Originally posted on Joyfully Reviewed: http://joyfullyreviewed.com/reviews/Feb09/minx.MB.html
Lancaster Hall, home to the exacting Earl of Hacclesfield, is turned upside down with the arrival of Miss Amy Pringle. Though the earl selected Amy himself to become affianced to his eldest son, Ralph, Lord Fitzroy, the day she arrives it is clear that she is in no way appropriate to become Lady Fitzroy. She’s brazen, opinionated, and utterly shameless – a minx through and through. But the earl has a plan. He’ll punish, humiliate, and do anything else required to bend Amy to his will. Too bad for him that Amy has no intention of becoming the lady the earl desires her to be. She has, however, set her sights on Ralph, who is determined to ignore her. This is just the kind of challenge a minx like Amy needs. The battle of wills has begun.
Minx starts out with the promise of being interesting. A fiery heroine is determined not to bend to a pompous, dictatorial earl’s will. Yet Megan Blythe never seems to capitalize on the possibilities of her own story, which left me disappointed. Amy, whom I wanted to like, never rose above the level of one-dimensionality. Ralph, the object of Amy’s desire (inexplicably so until the very end of the story), never comes to life. The earl, so determined to break the intrepid heroine, is never fleshed out enough to rise to the level of villain, so he quickly becomes tiresome and repetitive.
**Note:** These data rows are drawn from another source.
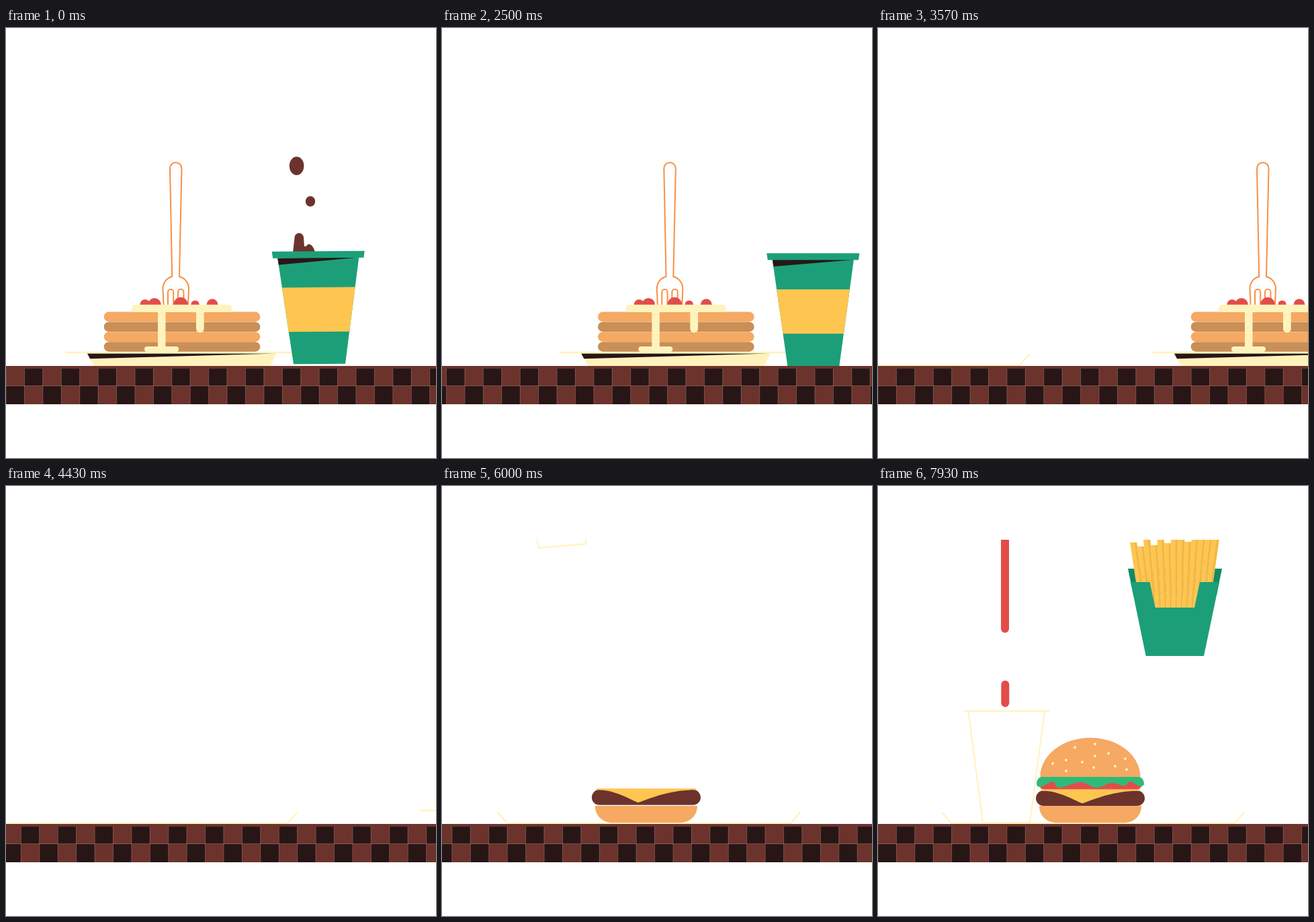
An HTML page with a canvas for the animation above (8 s loop, 640 by 640 pixels).

```html
<!DOCTYPE html>
<html lang="en">
<head>
<meta charset="utf-8">
<title>Breakfast belt</title>
<style>
  html, body { margin: 0; width: 100%; height: 100%; overflow: hidden; background: #fff; }
  canvas { display: block; width: 640px; height: 640px; }
</style>
</head>
<body>
<canvas id="stage" width="640" height="640"></canvas>
<script>
const ctx = document.getElementById('stage').getContext('2d');
const LOOP = 8000, FRAMES = 112;
const BROWN = '#6b332c', DARK = '#281617', CREAM = '#fff3bd', BUN = '#f5a962', CRUST = '#c98f57',
      RED = '#e34d48', GREEN = '#1c9f78', DEEP = '#0f8a68', LEAF = '#2fba79',
      YELLOW = '#fec651', AMBER = '#f0b748', ORANGE = '#f88f45';

const lerp = (a, b, k) => a + (b - a) * k;
const fill = (color, d) => { ctx.fillStyle = color; ctx.fill(new Path2D(d)); };
const line = (color, width, d) => {
  ctx.strokeStyle = color;
  ctx.lineWidth = width;
  ctx.stroke(new Path2D(d));
};
const rect = (color, x, y, w, h) => { ctx.fillStyle = color; ctx.fillRect(x, y, w, h); };
const pill = (color, x, y, w, h, r = h / 2) => {
  ctx.fillStyle = color;
  ctx.beginPath();
  ctx.roundRect(x, y, w, h, r);
  ctx.fill();
};
const oval = (color, x, y, rx, ry = rx) => {
  ctx.fillStyle = color;
  ctx.beginPath();
  ctx.ellipse(x, y, rx, ry, 0, 0, 7);
  ctx.fill();
};
function at(x, y, degrees, draw) {
  ctx.save();
  ctx.translate(x, y);
  ctx.rotate(degrees * Math.PI / 180);
  draw();
  ctx.restore();
}

// Cubic-bezier ease (.75, 0, .25, 1)
function ease(x) {
  if (x >= 1) return 1;
  let lo = 0, hi = 1;
  for (let i = 0; i < 30; i++) {
    const u = (lo + hi) / 2, v = 1 - u;
    if (2.25 * v * v * u + .75 * v * u * u + u ** 3 < x) lo = u; else hi = u;
  }
  return lo * lo * (3 - 2 * lo);
}

// Height above rest for something that lands at frame `land`
function drop(f, land) {
  const x = Math.min(1, Math.max(0, (f - land + 10) / 10));
  return 420 * (1 - x * x);
}
// 1 in the air, then a quick damped wobble to 0
function flex(f, land) {
  const t = f - land;
  return t < 0 ? 1 : Math.exp(-t / 1.2) * Math.cos(t * 1.5);
}

function belt(shift) {
  const cell = 27.42;
  rect(BROWN, 0, 503, 640, 57);
  const start = 27.6 + shift % (2 * cell) - 4 * cell;
  for (let x = start; x < 640; x += 2 * cell) {
    rect(DARK, x, 507, cell - .6, 25.4);
    rect(DARK, x + cell, 533, cell - .4, 27);
  }
  let grid = 'M0 532.5H640';
  for (let x = start; x < 640; x += cell) grid += `M${x - .1} 507V560`;
  line('rgba(255,235,225,.28)', .7, grid);
}

function pancakes() {
  line(ORANGE, 2, 'M234.5 412L233.5 388C233.5 379 239 372 247.2 370L244 209A8.7 8.7 0 0 1 261.5 209' +
    'L258 370C266 372 272 379 272 388L271 412M241 412V393a4.1 4.1 0 0 1 8.2 0V412M256 412V393a4.2 4.2 0 0 1 8.4 0V412');
  fill(CREAM, 'M121 484.5H402L394 503H131Z');
  fill(DARK, 'M121 484.5H402L125 492.3Z');
  line(CREAM, 2.4, 'M88 483H436');
  for (let i = 0; i < 4; i++) pill(i % 2 ? CRUST : BUN, 145.7, 422.6 + i * 14.85, 232.6, 14.6);
  for (const [x, r] of [[207, 7.5], [221, 9.7], [260, 10.8], [281.5, 6.2], [307, 8.4]]) oval(RED, x, 411.6, r);
  pill(CREAM, 187, 411.8, 149.5, 11.2);
  pill(CREAM, 226, 416, 11.5, 62, 0);
  pill(CREAM, 206, 474, 51, 8);
  pill(CREAM, 283, 416, 11.7, 37.5, [0, 0, 5.8, 5.8]);
}

function coffee(f) {
  const fallen = 18 * f + 5 * f * f;
  if (205 + fallen < 350) oval(BROWN, 432.6, 205.3 + fallen, 10.8, 13.8);
  if (258 + fallen < 350) oval(BROWN, 453, 258 + fallen, 7.2, 7.8);
  if (f < 3) at(0, 20 * f, 0, () => fill(BROWN,
    'M427 334L429.5 312C430 303 442.5 303 443 312L444 325C449 326 447 321 452 322C456 323 459 329 460 334Z'));
  const hop = Math.max(0, 1 - f / 4);
  at(466.5, 503 - 3 * hop, -.45 * hop, () => {
    ctx.translate(-466.5, -503);
    fill(GREEN, 'M405.5 345H526.5L505 503H428Z');
    fill(YELLOW, 'M411.8 389H520.6L511.5 455H421Z');
    fill(DARK, 'M405.5 345H526L407 355Z');
    fill(GREEN, 'M397 335.3H535L533.7 345.2H398.4Z');
  });
}

const leafFalling = [-74,-27, -43,-7, 3,0, 47,-6, 78,-17, 82,-11, 65,1, 66,15,
                     35,16, 20,31, 2,25, -28,17, -57,20, -60,2, -70,-9, -78,-22];
const leafResting = [-73,0, -41,0, 0,0, 44,0, 73,0, 80,10, 74,14, 59,7,
                     51,13, 32,9, 9,16, -14,8, -46,16, -56,7, -74,15, -80,10];

// Closed Catmull-Rom curve through a flat list of x, y pairs
function smooth(p) {
  const n = p.length, g = i => p[(i + n) % n];
  let d = `M${p[0]} ${p[1]}`;
  for (let i = 0; i < n; i += 2) {
    const c = [0, 1].map(a => g(i + a) + (g(i + 2 + a) - g(i - 2 + a)) / 6);
    const e = [0, 1].map(a => g(i + 2 + a) - (g(i + 4 + a) - g(i + a)) / 6);
    d += `C${c} ${e} ${g(i + 2)} ${g(i + 3)}`;
  }
  return d + 'Z';
}

const seeds = [[-23,-44], [7,-49], [-36,-25], [-56,-20], [-36,-9], [-12,-22],
               [7,-31], [27,-35], [5,-14], [37,-16], [52,-27], [54,-11]];

function burger(f) {
  const lift = f < 96 ? 1.3 : 0;
  const layer = (y, land, draw, tilt = 0) => {
    if (f < land - 10) return;
    const k = flex(f, land);
    at(316, y - drop(f, land), tilt * k, () => draw(k));
  };
  layer(476, 75.4, k => fill(BUN,
    `M-76 0Q0 ${11 * k} 76 0C76 15 65 25.3 49 25.3Q0 ${25.3 + 11 * k} -49 25.3C-65 25.3 -76 15 -76 0Z`));
  layer(464.7 - lift, 78.95, k => {
    ctx.lineCap = 'round';
    line(BROWN, 22.6, `M-69.7 0Q0 ${16 * k} 69.7 0`);
    ctx.lineCap = 'butt';
  });
  layer(451.5 - lift, 84, () => fill(YELLOW,
    'M-74 0H74V2C40 2 15 11 -12 21C-30 13 -48 2 -74 2Z'));
  layer(437.6, 92.2, () => pill(RED, -76, 0, 152.5, 14, 6.8));
  layer(433, 93.6, k => fill(LEAF, smooth(leafResting.map((v, i) => lerp(v, leafFalling[i], k)))));
  layer(433, 96.5, k => {
    fill(BUN, `M-74.5 0C-74.5 -32 -42 -58.3 0 -58.3C42 -58.3 74.5 -32 74.5 0Q0 ${13 * k} -74.5 0Z`);
    for (const [x, y] of seeds) oval(CREAM, x, y, 1.9);
  }, -5.2);
}

function softDrink(f) {
  const land = 92.6, t = Math.max(0, f - land);
  if (f < land - 10) return;
  const tilt = -4.7 * Math.exp(-t / 14) * Math.cos(t * Math.PI * 2 / 14.7);
  at(191, 501 - drop(f, land), tilt, () =>
    line(CREAM, 2, 'M-64 -166H64M-56.5 -166L-35 0H35L57 -166'));
}

function pour(f) {
  const y = (f - 111) * 55;
  ctx.lineCap = 'round';
  line(RED, 12, `M189 ${y - 100}V${212.5 + y}M189.3 ${295.5 + y}V${323 + y}`);
  ctx.lineCap = 'butt';
}

function fries(f) {
  const land = 114.6;
  if (f < land - 10) return;
  at(0, 250 - drop(f, land), 0, () => {
    fill(DEEP, 'M372 121H512L504 160H380Z');
    const tops = { 0: 82, 1: 88, 3: 86, 5: 83, 8: 81 };
    for (let i = 0; i < 13; i++) {
      const top = tops[i] || 70 + i % 3 * 3;
      const edge = (k, y) => `${lerp(374.7 + k * 10.2, 389.8 + k * 7.95, (y - 80) / 99)} ${y}`;
      const stick = (color, a, b) =>
        fill(color, `M${edge(a, top)}L${edge(b, top)}L${edge(b, 180)}L${edge(a, 180)}Z`);
      stick(YELLOW, i, i + 1.03);
      stick(AMBER, i + .66, i + .95);
    }
    fill(GREEN, 'M376 141H404.6L412.6 179H471L479 141H508L485 251H398.7Z');
  });
}

function draw(f) {
  ctx.clearRect(0, 0, 640, 640);
  ctx.save();
  ctx.beginPath();
  ctx.rect(0, 80, 640, 480);
  ctx.clip();
  const travel = ease(f / 100);
  belt(travel * 658);
  at(travel * 640, 0, 0, () => { pancakes(); coffee(f); });
  at(travel * 640 - 640, 0, 0, () => {
    line(CREAM, 2, 'M95 485.5L109 502H531L545 485.5');
    pour(f);
    softDrink(f);
    fries(f);
    burger(f);
  });
  ctx.restore();
}

function tick() {
  const t = performance.now() % LOOP;
  draw(Math.min(FRAMES - 1, Math.floor(t * FRAMES / LOOP + .1)));
  requestAnimationFrame(tick);
}
tick();
</script>
</body>
</html>
```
Minx wanders from one sexual encounter to the next, taking extensive journeys to the land of backstory that overtakes the current storyline and delving far too much into the sexual history of minor characters. The result was a mishmash of erotic scenes that are perhaps not quite as titillating as the author intended them to be. The plot suffers for this and I yearned for the story to have more direction. Sadly, Ms. Blythe never managed to engage my attention, nor did she make me care what happened to any of her characters. This was a pity, for Ms. Blythe has a lovely writing style which made me desperately want to like some part of the story. To me, Minx is an example of missed opportunity. The characters and storyline never live up to the author’s beautiful prose.